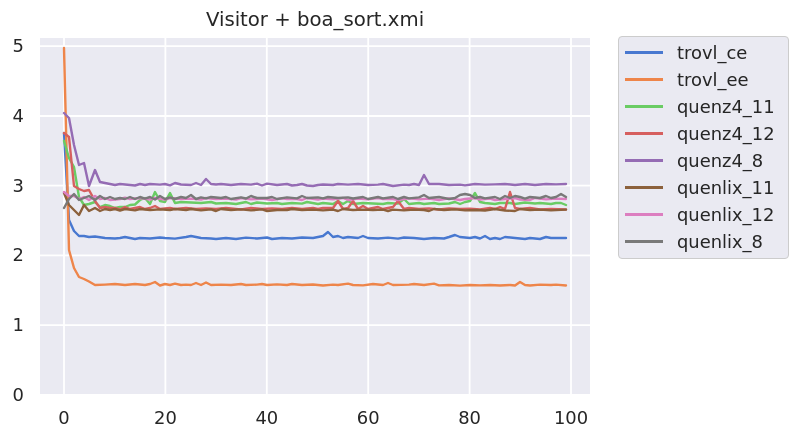
<!DOCTYPE html>
<html lang="en">
<head>
<meta charset="utf-8">
<title>Visitor + boa_sort.xmi</title>
<style>
:root {
  --ink: #262626;
  --plot: #eaeaf2;
  --grid: #ffffff;
  --legend-border: #cccccc;
  --blue: #4878d0;
  --orange: #ee854a;
  --green: #6acc64;
  --red: #d65f5f;
  --purple: #956cb4;
  --brown: #8c613c;
  --pink: #dc7ec0;
  --grey: #797979;
}
* { box-sizing: border-box; margin: 0; padding: 0; }
body { width: 801px; height: 441px; overflow: hidden; background: #fff; }
.chart {
  width: 801px; height: 441px;
  display: grid;
  grid-template-columns: 40px 550px 171px;
  grid-template-rows: 38px 357px 46px;
  column-gap: 0;
  font: 17.9px/20px "DejaVu Sans", sans-serif;
  color: var(--ink);
}
.chart-title {
  grid-area: 1 / 2;
  font-size: 19.7px; font-weight: 400; line-height: 24px;
  text-align: center; padding-top: 8px; white-space: nowrap;
}
.y-axis, .x-axis { list-style: none; display: flex; justify-content: space-between; }
.y-axis {
  grid-area: 2 / 1;
  flex-direction: column; height: 369px; margin-top: -2px;
  padding-right: 16px; text-align: right;
}
.x-axis { grid-area: 3 / 2; width: 557px; margin-left: -1px; padding-top: 13px; }
.x-axis li { width: 50px; text-align: center; }
.plot { grid-area: 2 / 2; display: block; background: var(--plot); }
.grid { stroke: var(--grid); stroke-width: 1.8; }
.series { fill: none; stroke-width: 2.4; stroke-linejoin: round; stroke-linecap: round; }
.legend {
  grid-area: 1 / 3 / 3 / 4;
  width: 171px; height: 223px; margin: 36px 0 0 28px; padding: 2px 6px 3px;
  list-style: none; display: flex; flex-direction: column;
  background: var(--plot); border: 1.5px solid var(--legend-border); border-radius: 4px;
}
.legend li { height: 27.1px; display: flex; align-items: center; gap: 14px; white-space: nowrap; }
.swatch { width: 38px; height: 2.4px; flex: none; background: var(--c); }
.blue { --c: var(--blue); } .orange { --c: var(--orange); }
.green { --c: var(--green); } .red { --c: var(--red); }
.purple { --c: var(--purple); } .brown { --c: var(--brown); }
.pink { --c: var(--pink); } .grey { --c: var(--grey); }
.series polyline { stroke: var(--c); }
</style>
</head>
<body>
<main class="chart">
  <h1 class="chart-title">Visitor + boa_sort.xmi</h1>
  <ol class="y-axis"><li>5</li><li>4</li><li>3</li><li>2</li><li>1</li><li>0</li></ol>
  <svg class="plot" width="550" height="357" viewBox="40 38 550 357" role="img" aria-label="Line chart of eight series over 100 iterations">
    <g class="grid">
      <path d="M64 38V395M165.4 38V395M266.8 38V395M368.2 38V395M469.6 38V395M571 38V395"/>
      <path d="M40 46.2H590M40 116H590M40 185.7H590M40 255.4H590M40 325.2H590M40 395H590"/>
    </g>
    <g class="series">
      <polyline class="blue" points="64,133 69,220 74,231 79,236 84,236 89,237 95,236.5 105,238 115,238.5 120,238 125,237 130,238 135,239 140,238 150,238.5 160,237.5 165,238 175,238.6 186,237 191,236 201,238 211,238.5 216,239 226,238 236,239 246,237.6 257,238.5 267,237.5 272,239 282,238 292,238.5 302,237.5 313,238 318,237 323,236 328,232 333,237 338,236 343,238 348,237 358,238 363,236 368,238 378,238.5 388,237.6 398,238.6 404,237.5 414,238 424,239 434,238 444,238.5 449,237 455,235 460,237 470,238 475,237 480,238.5 485,236 490,239 495,238 500,239 505,237 515,238 525,239 530,238 540,239 546,237 551,238 566,238"/>
      <polyline class="orange" points="64,48 69,250 74,268 79,277 84,279 89,281.5 95,285 105,284.6 115,284 125,285 135,284 145,285 150,284 155,282 160,285.5 165,284 170,285 175,283.6 181,285 186,284.6 191,285 196,283 201,285 206,282.5 211,285 221,284.6 231,285 241,284 246,285 257,284.6 262,284 267,285 277,284.4 287,285 292,284 302,285 313,284.5 323,285.5 333,284.6 338,285 348,283.6 353,285 363,285.4 373,284 383,285 388,283 393,285 409,284.6 414,284 424,285 434,283.6 439,285.4 449,285 460,285.6 470,285 480,285.4 490,285 500,285.5 510,285 515,285.5 520,282 525,285 530,285.5 540,284.6 551,285 556,284.6 566,285.5"/>
      <polyline class="green" points="64,141 69,158 74,167 79,197 84,205 89,204 95,202 100,207 105,205 110,206 115,208 120,207 125,207 130,205 135,204.5 140,200 145,198 150,204 155,192 160,201 165,202 170,193 175,203 181,202 191,202.5 201,203 211,202 216,203.5 226,203 236,204 241,203 246,202 251,204 257,202.5 267,203.5 277,203 282,204 292,203 302,203.6 307,202 318,204 323,203 333,204 338,201 343,204 348,201 353,204 363,203 373,203.5 383,204 388,203 398,203.6 404,199 409,204 419,203 424,204 434,203 439,204 449,203.5 455,202 460,204 465,202 470,201 475,193 480,202 485,203 495,204 500,203 510,203 515,204 525,202.5 535,203.5 540,203 551,204 556,203 561,203 566,205"/>
      <polyline class="red" points="64,133 69,137 74,186 79,189 84,191 89,190 95,201 100,208 105,207 110,208 115,208 120,209.5 125,207 130,209 140,207 145,209 150,208 155,206 160,209 170,208 175,209 186,208 196,209 206,208.4 216,209 226,208 241,209.4 251,208 262,209 272,208.4 282,209 292,208 302,209 313,208 318,209 323,208 333,208 338,201 343,209 348,208 353,201 358,209 363,206 368,209 373,208 378,207 383,209 388,208 393,207 398,201 404,209 409,208 419,209 429,208.4 439,209.5 449,208.4 460,209 470,208.6 480,209.5 490,208 495,209 500,207 505,209 510,192 515,208 520,209 530,208 540,209.5 551,209 566,209.5"/>
      <polyline class="purple" points="64,113 69,118 74,145 79,165 84,163 89,186 95,170 100,182 105,183 110,184 115,185 120,184 130,185 135,185.5 140,184 145,185 150,184 160,184.6 165,184 170,185.4 175,183 181,184.5 191,185 196,183 201,185 206,179 211,184 216,184.5 221,184 231,185 241,184 251,184.6 257,183.6 262,185.5 267,183.6 277,185 287,184 292,185.5 297,185 302,184 307,185.5 313,186 318,185 323,184.5 333,185 338,184 348,184.6 358,184 368,185 378,184.6 383,184 393,186 404,184.6 409,185 414,184 419,185 424,175 429,184 439,184 449,185 460,184.6 465,185.4 475,184 485,184.6 495,184.4 505,184 515,185 525,184 535,185 546,184 556,184.4 566,184"/>
      <polyline class="brown" points="64,193 69,205 74,210 79,215 84,205 89,211 95,208 100,211 105,209 110,210 115,209 120,210.5 125,209 135,210.4 140,209 150,210 160,209.4 170,210 175,209 186,210 191,209 201,210.4 211,209.4 216,211 221,209 231,210 241,209.4 251,210.4 262,209.4 267,211 277,210 287,210 292,209 302,210 313,209.6 323,210.4 333,209.6 338,211 343,209 353,210 363,209.6 373,210 383,209.6 388,211 393,209.6 404,210.4 414,209.6 424,210 429,211 434,209 444,210 455,209.4 465,210.4 475,210 485,210.5 495,209 505,210.5 515,211 520,209 530,210 540,209.6 551,210.4 566,209.6"/>
      <polyline class="pink" points="64,192 69,196 74,196 79,199 84,197 89,200 95,196 100,199 105,198 110,200 120,199 125,197.6 130,199 140,198 150,199.5 155,198 165,199.5 170,198 181,199 191,198.6 201,199.5 206,198 216,199 226,198.6 236,199.6 241,198 251,199.4 262,198.6 272,200 282,198.4 287,199 297,199 302,200 307,198 318,199.6 323,198.6 333,199.4 343,198 348,200 358,198.6 368,199.4 378,198 383,199 393,199 398,200 409,198.4 419,199.4 429,198.6 439,200 449,198.4 460,200 465,199 475,198 480,199.5 490,198.6 495,200 505,199 515,198 520,199.5 530,200 535,198 546,199.4 556,198.6 566,199"/>
      <polyline class="grey" points="64,208 69,199 74,194 79,200 84,198 89,196 95,200 100,196 105,199 110,197 115,199 120,198 125,199 130,197 135,199 140,197 145,198.6 150,197 155,199.5 160,196 165,199 170,197.4 175,199 181,197 186,198 191,195 196,199 201,197.4 206,198.4 211,197 221,198 226,197 231,199 241,197.4 246,198.5 251,196 257,198 267,198 272,197 277,199 287,197.4 297,198.4 302,196 307,198 318,197.4 323,198.4 328,197 338,198 348,197.4 353,198.5 363,197 368,199 378,197 383,198.4 393,197 398,199 404,197 409,198.4 419,197.4 424,195 429,198 439,197 449,199 455,198 460,195 465,194 470,195 475,198 480,197 485,198.4 495,197 500,199 505,196 510,198 515,196 520,197 525,198.6 530,197 540,198 546,196 551,198 556,197 561,194 566,197"/>
    </g>
  </svg>
  <ol class="x-axis"><li>0</li><li>20</li><li>40</li><li>60</li><li>80</li><li>100</li></ol>
  <ul class="legend">
    <li><span class="swatch blue"></span>trovl_ce</li>
    <li><span class="swatch orange"></span>trovl_ee</li>
    <li><span class="swatch green"></span>quenz4_11</li>
    <li><span class="swatch red"></span>quenz4_12</li>
    <li><span class="swatch purple"></span>quenz4_8</li>
    <li><span class="swatch brown"></span>quenlix_11</li>
    <li><span class="swatch pink"></span>quenlix_12</li>
    <li><span class="swatch grey"></span>quenlix_8</li>
  </ul>
</main>
</body>
</html>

= = = =

● Task description: Start at the line holding "69,199 74,194 79,200" and retype each line through the end of the material above, both included.

● Written response:
      <polyline class="grey" points="64,208 69,199 74,194 79,200 84,198 89,196 95,200 100,196 105,199 110,197 115,199 120,198 125,199 130,197 135,199 140,197 145,198.6 150,197 155,199.5 160,196 165,199 170,197.4 175,199 181,197 186,198 191,195 196,199 201,197.4 206,198.4 211,197 221,198 226,197 231,199 241,197.4 246,198.5 251,196 257,198 267,198 272,197 277,199 287,197.4 297,198.4 302,196 307,198 318,197.4 323,198.4 328,197 338,198 348,197.4 353,198.5 363,197 368,199 378,197 383,198.4 393,197 398,199 404,197 409,198.4 419,197.4 424,195 429,198 439,197 449,199 455,198 460,195 465,194 470,195 475,198 480,197 485,198.4 495,197 500,199 505,196 510,198 515,196 520,197 525,198.6 530,197 540,198 546,196 551,198 556,197 561,194 566,197"/>
    </g>
  </svg>
  <ol class="x-axis"><li>0</li><li>20</li><li>40</li><li>60</li><li>80</li><li>100</li></ol>
  <ul class="legend">
    <li><span class="swatch blue"></span>trovl_ce</li>
    <li><span class="swatch orange"></span>trovl_ee</li>
    <li><span class="swatch green"></span>quenz4_11</li>
    <li><span class="swatch red"></span>quenz4_12</li>
    <li><span class="swatch purple"></span>quenz4_8</li>
    <li><span class="swatch brown"></span>quenlix_11</li>
    <li><span class="swatch pink"></span>quenlix_12</li>
    <li><span class="swatch grey"></span>quenlix_8</li>
  </ul>
</main>
</body>
</html>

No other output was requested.